They haven't flowered since (decreased light? lower temperature? the dog's tail constantly knocking off small branches?), but since I'm not counting on them for fruit over the winter, just vegetation for cuttings in the spring, I don't mind.
I'm very excited about this experiment because it means not only will I have a head start on spring planting (cuttings get going much faster than seeds) but, since each cutting is an exact copy of the parent plant, I don't have to worry about cross-polination. Since I grow more than one type of tomato (I usually have at least one cherry, one brandywine, and a bunch of roma-type for sauce) I usually end up with "mutts" when I save seed. This can be a fun little experiment, but it's a little less amusing when I meant to plant a bunch of meaty romas for the winter's supply of spaghetti sauce and end up with a bunch of cherry tomatoes instead!
But if I save a couple "mamas" from each type of plant in the fall, I should be able to start as many new cuttings as I'd like in the early spring, sure that they'll turn out to be the kind of plant I want (I'd save more than one plant of each kind, just in case - one of the plants I saved this summer got knocked over by an over-excited dog, and is barely hanging on).

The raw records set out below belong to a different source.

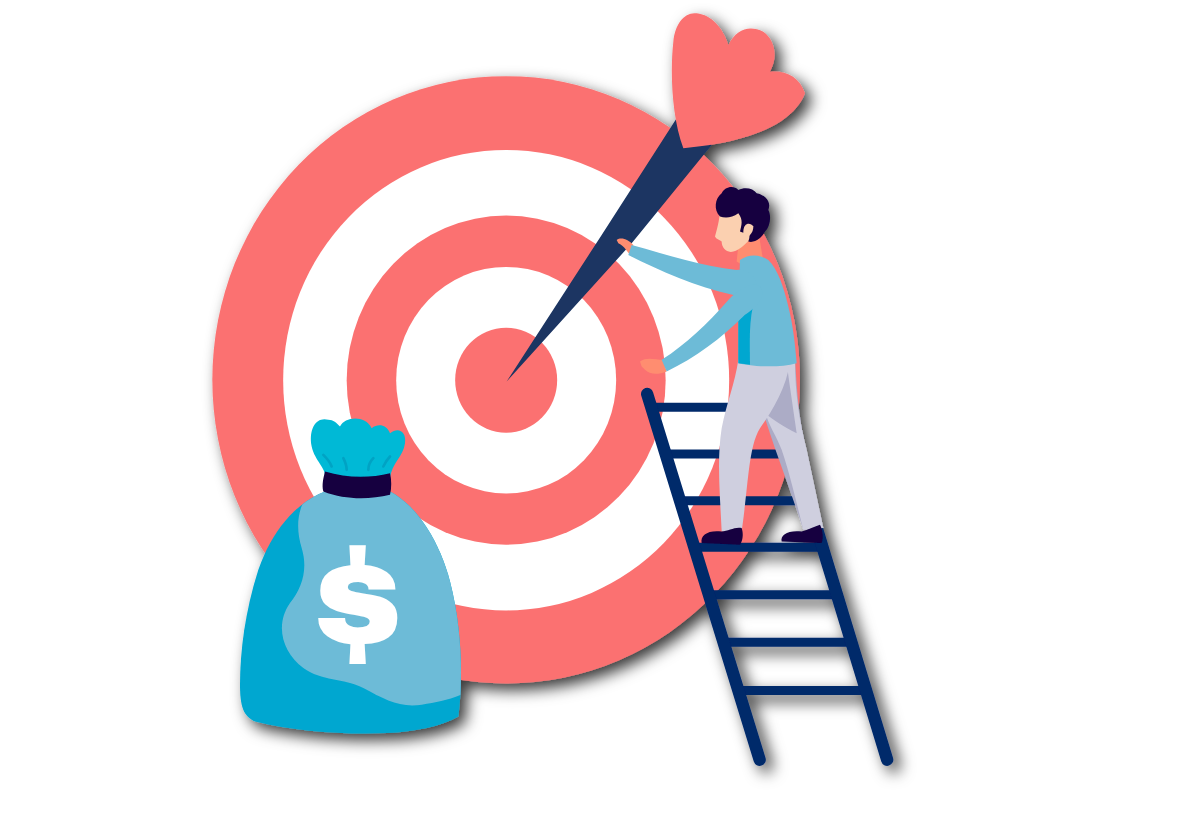
<!DOCTYPE html>
<html lang="en">
<head>
<meta charset="utf-8">
<title>Reaching the target</title>
<link rel="stylesheet" href="https://fonts.googleapis.com/css2?family=Archivo+Black&amp;display=swap">
<style>
:root {
  --paper: #ffffff;
  --coral: #fb7171;
  --shaft: #1a3562;
  --ladder: #00296b;
  --ink: #130040;
  --sky: #6dbbd7;
  --ocean: #00a7d0;
  --teal: #00b9d6;
  --teal-deep: #00a3c4;
  --trouser: #cfcfdf;
  --trouser-shade: #acacc6;
  --skin: #fbd0b0;
  --skin-warm: #ff8d70;
}
* { box-sizing: border-box; }
html, body { margin: 0; padding: 0; overflow: hidden; background: var(--paper); }
.canvas { position: relative; width: 1200px; height: 833px; overflow: hidden; background: var(--paper); }
.canvas svg { display: block; width: 1200px; height: 833px; }
.ring-coral, .flight { fill: var(--coral); }
.ring-white { fill: var(--paper); }
.shaft { fill: var(--shaft); }
.rails { stroke: var(--ladder); stroke-width: 7.4; stroke-linecap: round; fill: none; }
.rungs { stroke: var(--ladder); stroke-width: 5.4; fill: none; }
.ink { fill: var(--ink); }
.sky { fill: var(--sky); }
.ocean { fill: var(--ocean); }
.teal { fill: var(--teal); }
.teal-fold { fill: none; stroke: var(--teal-deep); stroke-width: 1.6; stroke-linecap: round; }
.trouser { fill: var(--trouser); }
.trouser-shade { fill: var(--trouser-shade); }
.skin { fill: var(--skin); }
.skin-warm { fill: var(--skin-warm); }
.currency { font-family: "Archivo Black", Arial, sans-serif; font-size: 87px; fill: var(--paper); text-anchor: middle; }
</style>
</head>
<body>
<main class="canvas">
<svg viewBox="0 0 720 500" preserveAspectRatio="none" role="img" aria-label="A man on a ladder pushing a dart into a target beside a money bag">
  <defs>
    <filter id="soft-shadow" x="0" y="0" width="720" height="500" filterUnits="userSpaceOnUse">
      <feDropShadow dx="4" dy="4" stdDeviation="4.6" flood-color="#000000" flood-opacity="0.78"/>
    </filter>
    <clipPath id="bag-outline">
      <path d="M195 295 C177 302 163 319 155 342 C147 367 144 391 144 411 C144 424 146 430 153 433 C178 439 206 441 232 440 C249 439 265 436 275 430 C278 407 277 376 270 349 C264 326 251 304 234 295 Z"/>
    </clipPath>
  </defs>

  <g id="illustration" filter="url(#soft-shadow)">
    <g id="target">
      <ellipse class="ring-coral" cx="303.7" cy="228" rx="176.3" ry="182.3"/>
      <ellipse class="ring-white" cx="303.7" cy="228.2" rx="133.8" ry="138.2"/>
      <ellipse class="ring-coral" cx="303.7" cy="228.2" rx="95.7" ry="98.8"/>
      <ellipse class="ring-white" cx="303.7" cy="228.2" rx="66" ry="68"/>
      <ellipse class="ring-coral" cx="303.7" cy="228.2" rx="30.6" ry="31.5"/>
    </g>

    <g id="dart">
      <path class="shaft" d="M304 229 L361 141 L406 71 L427 87 L379 146 Z"/>
      <path class="flight" d="M410 89 C403 70 402 43 404 25 C405 14 411 7 418 8 C427 9 434 17 437 27 C442 17 450 15 458 19 C465 24 467 34 462 43 C471 42 480 46 483 56 C477 72 455 85 410 89 Z"/>
    </g>

    <g id="ladder">
      <path class="rungs" d="M391 244.500 H466 M400 272.500 H474 M408 300.500 H483 M417 328.500 H492 M425 357 H501 M434 385.500 H510 M443 414.500 H519"/>
      <path class="rails" d="M388.300 236.500 L455.800 456 M466 238 L532.300 456"/>
    </g>

    <g id="man">
      <path class="trouser-shade" d="M458 216 L477 215 C478 232 479 249 483 267 L493 316 L482 318 C475 296 467 276 459 251 Z"/>
      <path class="trouser" d="M471 217 L477 216 C477 238 480 254 484 270 L494 317 L482 318 C477 298 474 285 469 270 C466 262 461 255 459 247 Z"/>
      <path class="trouser-shade" d="M459 248 L472 218 C474 233 476 246 478 260 C470 256 464 252 459 248 Z"/>
      <path class="trouser" d="M443 216 L474 217 C472 232 464 246 456 257 C449 268 449 292 445 319 L433 319 C432 297 430 276 433 257 C436 242 441 230 443 216 Z"/>
      <path class="ink" d="M421 326 C420 321 425 318 433 319 C437 319 441 316 445 317 C446 320 446 324 444 327 Z"/>
      <path class="ink" d="M469 325 C468 321 473 318 481 319 C485 318 489 316 492 315 C494 319 494 324 493 326 Z"/>

      <path class="skin-warm" d="M443 147 L455 139 L458 157 C452 161 446 160 442 157 Z"/>
      <path class="sky" d="M444 156 C450 152 456 153 461 156 C467 162 470 172 473 184 C476 196 477 207 478 218 C467 221 452 220 443 218 L443 187 Z"/>
      <path class="ocean" d="M443 187 C448 185 451 182 453 179 C449 192 450 206 450 219 L443 218 Z"/>

      <path class="skin-warm" d="M370 144 C373 142 377 144 380 147 L379 154 C376 151 375 148 371 146 Z"/>
      <path class="sky" d="M379 147 C401 153 422 160 442 162 C448 161 453 165 454 171 C453 178 447 179 440 177 C417 172 397 163 377 153 Z"/>
      <path class="skin-warm" d="M384 217 C388 214 393 216 398 216 L400 223 C395 225 390 225 387 222 L385 220 Z"/>
      <path class="sky" d="M397 216 C412 206 424 195 437 180 C444 173 452 169 456 172 C460 177 455 184 447 189 C433 203 417 215 400 223 Z"/>

      <path class="skin" d="M432 125 C432 130 431 135 429 142 C430 144 432 144 433 145 C433 149 436 152 440 151 C444 150 449 145 452 141 L451 127 Z"/>
      <path class="ink" d="M432 130 C428 126 429 119 433 116 C435 112 440 111 443 114 C447 112 452 113 454 116 C459 117 463 121 461 126 C463 130 462 136 459 139 C457 143 453 146 449 145 C450 142 450 140 449 138 C447 140 446 140 444 139 C445 135 446 132 443 128 C439 131 435 131 432 130 Z"/>
      <path class="skin" d="M446 139 C446 134 450 133 452 136 C452 140 449 143 446 143 Z"/>
    </g>

    <g id="money-bag">
      <g clip-path="url(#bag-outline)">
        <rect class="ocean" x="140" y="290" width="142" height="155"/>
        <path class="sky" d="M190 290 C178 302 177 316 181 329 C185 342 181 353 174 362 C165 375 169 391 182 401 C193 409 206 407 218 413 C231 420 240 425 253 423 C264 421 272 420 285 413 L285 290 Z"/>
      </g>
      <path class="teal" d="M195 287 C196 281 189 277 187 268 C185 257 190 250 197 252 C200 252 202 254 204 256 C207 250 219 249 223 257 C227 254 232 255 234 260 C239 256 244 259 243 266 C242 274 235 278 234 287 Z"/>
      <path class="teal-fold" d="M199 280 C198 277 196 275 194 273 M208 282 C208 279 207 277 206 275 M221 282 C221 279 222 277 224 275 M230 280 C231 278 232 276 234 274"/>
      <path class="ink" d="M195 283 C208 287 222 287 234 284 C235 288 235 293 234 297 C221 300 207 300 194 295 C193 291 194 287 195 283 Z"/>
      <text class="currency" x="214" y="393">$</text>
    </g>
  </g>
</svg>
</main>
</body>
</html>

I can't wait to see what other plants I can grow this way (although I may need my husband to build me a sunroom for all of these plants to overwinter in!)